Thus, the Dark Night is actually a negative experience only from the point of view of one’s intellect. This darkness is not a pleasant experience for the intellect which believed itself capable understanding everything. St. John explains:
. . . .the Divine wisdom is not only night and darkness for the psuche, but is likewise, affliction and torment . . . because of the height of Divine Wisdom, which transcends the talent of the soul and in this way is darkness to it. p. 100
Most of us have had the experience of our mind hurting when it works on an unsolvable math problem. Most of us are also aware of how our mind annoyingly intrudes into our quiet times with God which it can’t understand. St. John was describing the mental anguish that comes as the mind is being forced to surrender. His fellow monks were straining with every technique they had been taught to reach God. He was teaching them to let go and let God take the mind into darkness. Those who rely on their intellects would never make such a journey.
On the other hand, from the point of view of the entire psychological system, The Dark Night is a positive experience and has a happy outcome.
“When God leads the soul into this night of sense in order to purge the sense of its lower part and to subdue it, unite it and bring it into conformity with the spirit, by setting it in darkness and causing it to cease. . . . He brings it into the night of the spirit, and (although it appears not so to it) the soul gains so many benefits that it holds it to be a happy chance to have escaped from the bonds and restrictions of the senses of its lower self. . . .” p. 74
Of all the people on this planet, Todd is the least likely to be suffering from St. John’s Dark Night of the Soul. More than most people, he has poked through the mental cloud of unknowing into that mystical realm--to paraphrase Star Trek “where no mind has gone before.”
What many who are suffering what they want to call a dark night is more likely what we psychologists diagnose as Dysthymia. Some of the depression can result from an intense overload of emotions which can knock neurotransmitters out of whack.
Another possibility is what I am seeing in all the Charismatic leaders with whom I interact. Agnes Sanford observed years ago, that when the Holy Spirit pours through a person, any glitches will be blasted out into the open. The more powerfully the Spirt moves, the more any blockages can expect to be dislodged. She wrote:“ The subconscious will not peaceably store memories which are contradictory to the nature of God. Attention is constantly drawn back to these unstored memories. If unattended, these memories become problematic.”
As I travel among Charismatic leaders, I see a lot of unexamined pathology. The higher the power of the Spirit works through them, the more these unacknowledged glitches are going to flush up.
So to conclude, please don’t let St. John of the Cross’ great contribution to Christian experience be depreciated.
Donald L. Clark, EdD, FAACoP
Board Certified Psychologist
Emeritus Professor of Psychology
*(In order to keep any reader from putting his or her own unique meanings into the word “soul,” I have substituted the Greek word ‘psuche” to keep the purity of St. John’s use of the word.

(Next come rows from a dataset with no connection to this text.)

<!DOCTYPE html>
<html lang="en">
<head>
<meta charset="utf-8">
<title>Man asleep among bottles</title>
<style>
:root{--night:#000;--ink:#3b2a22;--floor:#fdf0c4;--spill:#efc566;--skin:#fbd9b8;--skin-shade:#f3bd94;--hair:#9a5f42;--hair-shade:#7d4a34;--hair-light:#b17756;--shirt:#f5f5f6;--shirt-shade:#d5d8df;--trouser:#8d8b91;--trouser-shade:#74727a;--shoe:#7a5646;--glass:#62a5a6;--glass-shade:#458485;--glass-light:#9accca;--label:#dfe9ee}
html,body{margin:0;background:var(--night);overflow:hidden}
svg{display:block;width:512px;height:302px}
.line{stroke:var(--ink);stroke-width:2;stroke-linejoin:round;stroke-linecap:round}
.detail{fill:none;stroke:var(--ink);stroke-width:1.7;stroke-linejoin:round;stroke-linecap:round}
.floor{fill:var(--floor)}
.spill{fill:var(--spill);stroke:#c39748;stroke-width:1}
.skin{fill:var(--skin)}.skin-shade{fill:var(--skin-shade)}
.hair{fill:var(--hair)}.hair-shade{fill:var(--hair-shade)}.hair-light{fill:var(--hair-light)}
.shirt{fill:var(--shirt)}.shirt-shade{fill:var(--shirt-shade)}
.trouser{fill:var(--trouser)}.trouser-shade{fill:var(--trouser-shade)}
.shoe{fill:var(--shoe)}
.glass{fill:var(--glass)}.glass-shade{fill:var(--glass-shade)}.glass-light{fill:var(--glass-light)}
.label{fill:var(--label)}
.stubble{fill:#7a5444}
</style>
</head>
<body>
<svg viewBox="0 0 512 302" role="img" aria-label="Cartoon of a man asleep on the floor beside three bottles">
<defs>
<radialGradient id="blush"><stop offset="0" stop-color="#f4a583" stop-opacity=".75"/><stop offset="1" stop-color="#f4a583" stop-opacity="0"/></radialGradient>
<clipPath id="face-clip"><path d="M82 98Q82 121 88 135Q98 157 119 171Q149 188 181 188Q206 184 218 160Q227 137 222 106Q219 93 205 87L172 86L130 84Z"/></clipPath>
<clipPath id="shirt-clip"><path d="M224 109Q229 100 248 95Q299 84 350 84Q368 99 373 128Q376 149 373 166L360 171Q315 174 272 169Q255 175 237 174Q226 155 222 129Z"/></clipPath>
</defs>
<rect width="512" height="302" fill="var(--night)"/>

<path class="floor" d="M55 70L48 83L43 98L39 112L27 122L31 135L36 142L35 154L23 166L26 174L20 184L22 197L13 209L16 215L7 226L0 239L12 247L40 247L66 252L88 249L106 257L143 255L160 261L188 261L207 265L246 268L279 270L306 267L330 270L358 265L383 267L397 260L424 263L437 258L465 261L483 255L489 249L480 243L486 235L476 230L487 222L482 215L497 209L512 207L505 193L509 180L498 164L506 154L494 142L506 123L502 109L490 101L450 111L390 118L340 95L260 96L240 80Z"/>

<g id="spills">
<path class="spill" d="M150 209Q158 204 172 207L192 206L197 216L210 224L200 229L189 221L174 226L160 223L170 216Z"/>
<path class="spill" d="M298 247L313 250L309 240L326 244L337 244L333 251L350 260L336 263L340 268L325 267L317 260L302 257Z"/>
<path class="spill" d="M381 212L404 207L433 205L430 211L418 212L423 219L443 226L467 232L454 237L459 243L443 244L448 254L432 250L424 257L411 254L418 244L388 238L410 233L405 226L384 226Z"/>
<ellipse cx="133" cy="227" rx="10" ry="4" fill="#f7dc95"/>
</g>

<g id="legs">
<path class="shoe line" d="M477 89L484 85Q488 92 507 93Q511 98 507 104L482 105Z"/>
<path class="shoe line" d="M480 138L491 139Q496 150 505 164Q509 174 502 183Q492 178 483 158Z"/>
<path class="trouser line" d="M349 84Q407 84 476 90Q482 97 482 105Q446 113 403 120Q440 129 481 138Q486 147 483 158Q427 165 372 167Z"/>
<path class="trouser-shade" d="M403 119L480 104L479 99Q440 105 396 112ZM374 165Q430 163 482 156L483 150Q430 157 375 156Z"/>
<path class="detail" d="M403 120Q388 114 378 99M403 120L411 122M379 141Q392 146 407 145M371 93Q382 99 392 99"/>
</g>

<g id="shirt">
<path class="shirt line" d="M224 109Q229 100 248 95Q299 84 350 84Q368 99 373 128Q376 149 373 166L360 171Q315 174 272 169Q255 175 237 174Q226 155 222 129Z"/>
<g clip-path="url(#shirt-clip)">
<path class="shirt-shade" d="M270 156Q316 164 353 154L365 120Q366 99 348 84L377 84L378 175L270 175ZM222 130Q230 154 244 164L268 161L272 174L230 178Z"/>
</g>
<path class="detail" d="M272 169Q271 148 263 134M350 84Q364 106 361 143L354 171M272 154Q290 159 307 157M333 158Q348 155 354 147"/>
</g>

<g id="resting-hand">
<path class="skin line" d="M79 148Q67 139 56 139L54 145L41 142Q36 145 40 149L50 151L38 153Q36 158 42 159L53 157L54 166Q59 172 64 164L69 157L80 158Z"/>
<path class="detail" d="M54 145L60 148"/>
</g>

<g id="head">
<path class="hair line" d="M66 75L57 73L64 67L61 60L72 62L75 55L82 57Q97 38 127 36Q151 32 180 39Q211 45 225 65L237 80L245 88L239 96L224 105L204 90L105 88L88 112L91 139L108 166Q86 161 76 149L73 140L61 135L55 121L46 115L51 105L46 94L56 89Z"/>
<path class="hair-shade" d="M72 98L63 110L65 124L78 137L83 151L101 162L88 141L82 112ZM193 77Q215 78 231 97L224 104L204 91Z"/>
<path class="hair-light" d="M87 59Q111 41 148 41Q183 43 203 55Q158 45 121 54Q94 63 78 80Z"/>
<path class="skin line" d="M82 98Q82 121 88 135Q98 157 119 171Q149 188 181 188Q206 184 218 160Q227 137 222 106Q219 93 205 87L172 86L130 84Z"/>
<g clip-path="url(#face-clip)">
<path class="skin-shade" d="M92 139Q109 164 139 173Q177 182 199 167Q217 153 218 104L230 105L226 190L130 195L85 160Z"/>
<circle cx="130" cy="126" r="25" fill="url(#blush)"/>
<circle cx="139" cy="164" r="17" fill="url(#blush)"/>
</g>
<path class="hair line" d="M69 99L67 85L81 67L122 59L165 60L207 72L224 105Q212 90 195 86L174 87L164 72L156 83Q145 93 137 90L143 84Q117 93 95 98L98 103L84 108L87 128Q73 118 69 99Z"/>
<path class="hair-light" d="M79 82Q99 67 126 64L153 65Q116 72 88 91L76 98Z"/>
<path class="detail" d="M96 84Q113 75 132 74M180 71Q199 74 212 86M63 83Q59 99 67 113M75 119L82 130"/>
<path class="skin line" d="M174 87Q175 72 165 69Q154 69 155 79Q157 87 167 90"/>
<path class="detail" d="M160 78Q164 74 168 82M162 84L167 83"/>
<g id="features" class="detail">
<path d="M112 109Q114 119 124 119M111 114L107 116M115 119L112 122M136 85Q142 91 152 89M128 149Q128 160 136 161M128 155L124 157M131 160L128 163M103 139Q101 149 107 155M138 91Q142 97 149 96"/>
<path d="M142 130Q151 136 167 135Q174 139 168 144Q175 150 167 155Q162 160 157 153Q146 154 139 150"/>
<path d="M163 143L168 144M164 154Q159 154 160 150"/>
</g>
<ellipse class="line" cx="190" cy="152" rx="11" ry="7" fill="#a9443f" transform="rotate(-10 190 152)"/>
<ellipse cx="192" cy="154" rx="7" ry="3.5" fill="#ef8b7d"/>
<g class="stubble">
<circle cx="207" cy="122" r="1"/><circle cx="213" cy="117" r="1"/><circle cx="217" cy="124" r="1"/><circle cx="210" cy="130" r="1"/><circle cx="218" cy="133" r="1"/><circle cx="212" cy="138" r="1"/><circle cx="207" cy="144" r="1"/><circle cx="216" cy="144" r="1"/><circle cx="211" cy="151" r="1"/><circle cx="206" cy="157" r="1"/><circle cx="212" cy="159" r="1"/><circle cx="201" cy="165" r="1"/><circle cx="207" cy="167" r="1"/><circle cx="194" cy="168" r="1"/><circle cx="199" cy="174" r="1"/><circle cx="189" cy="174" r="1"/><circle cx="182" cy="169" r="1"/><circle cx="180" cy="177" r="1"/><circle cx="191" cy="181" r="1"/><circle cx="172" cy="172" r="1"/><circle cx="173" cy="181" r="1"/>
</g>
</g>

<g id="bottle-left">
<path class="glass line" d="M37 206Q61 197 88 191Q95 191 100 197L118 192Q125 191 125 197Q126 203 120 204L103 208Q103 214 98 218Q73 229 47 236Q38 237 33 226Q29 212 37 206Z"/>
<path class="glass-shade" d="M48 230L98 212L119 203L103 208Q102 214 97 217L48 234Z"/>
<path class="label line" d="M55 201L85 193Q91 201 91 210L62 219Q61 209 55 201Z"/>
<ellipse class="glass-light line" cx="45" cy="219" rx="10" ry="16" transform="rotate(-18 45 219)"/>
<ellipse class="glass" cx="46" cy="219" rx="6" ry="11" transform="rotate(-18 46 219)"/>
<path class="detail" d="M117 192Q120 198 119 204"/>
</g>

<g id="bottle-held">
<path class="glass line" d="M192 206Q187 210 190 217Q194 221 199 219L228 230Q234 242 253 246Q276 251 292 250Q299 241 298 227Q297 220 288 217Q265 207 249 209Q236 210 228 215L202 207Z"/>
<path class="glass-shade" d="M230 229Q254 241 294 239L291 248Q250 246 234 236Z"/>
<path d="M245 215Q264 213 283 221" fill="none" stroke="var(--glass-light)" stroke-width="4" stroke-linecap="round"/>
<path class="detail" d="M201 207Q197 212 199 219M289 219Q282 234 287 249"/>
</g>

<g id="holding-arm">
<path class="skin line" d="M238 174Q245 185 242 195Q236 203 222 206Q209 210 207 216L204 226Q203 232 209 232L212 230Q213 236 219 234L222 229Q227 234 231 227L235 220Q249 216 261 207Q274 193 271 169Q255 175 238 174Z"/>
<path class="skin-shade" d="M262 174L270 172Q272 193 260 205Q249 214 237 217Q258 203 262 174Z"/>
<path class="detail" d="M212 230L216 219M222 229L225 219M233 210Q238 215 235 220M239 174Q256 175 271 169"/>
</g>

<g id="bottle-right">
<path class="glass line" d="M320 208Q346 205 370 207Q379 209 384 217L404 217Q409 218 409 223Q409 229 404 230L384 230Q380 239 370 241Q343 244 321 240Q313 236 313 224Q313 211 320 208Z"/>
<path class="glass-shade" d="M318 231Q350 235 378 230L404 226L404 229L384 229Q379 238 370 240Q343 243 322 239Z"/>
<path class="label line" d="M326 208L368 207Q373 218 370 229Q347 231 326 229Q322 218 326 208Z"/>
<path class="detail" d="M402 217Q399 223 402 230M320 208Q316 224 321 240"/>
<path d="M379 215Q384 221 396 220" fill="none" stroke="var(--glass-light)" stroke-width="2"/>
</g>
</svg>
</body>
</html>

In addition, psuche is closer to our word psyche or the psychological system.)
Reference: St. John of the Cross, Dark Night of the Soul, N. Y.: Image Books Doubleday (Translation 1990)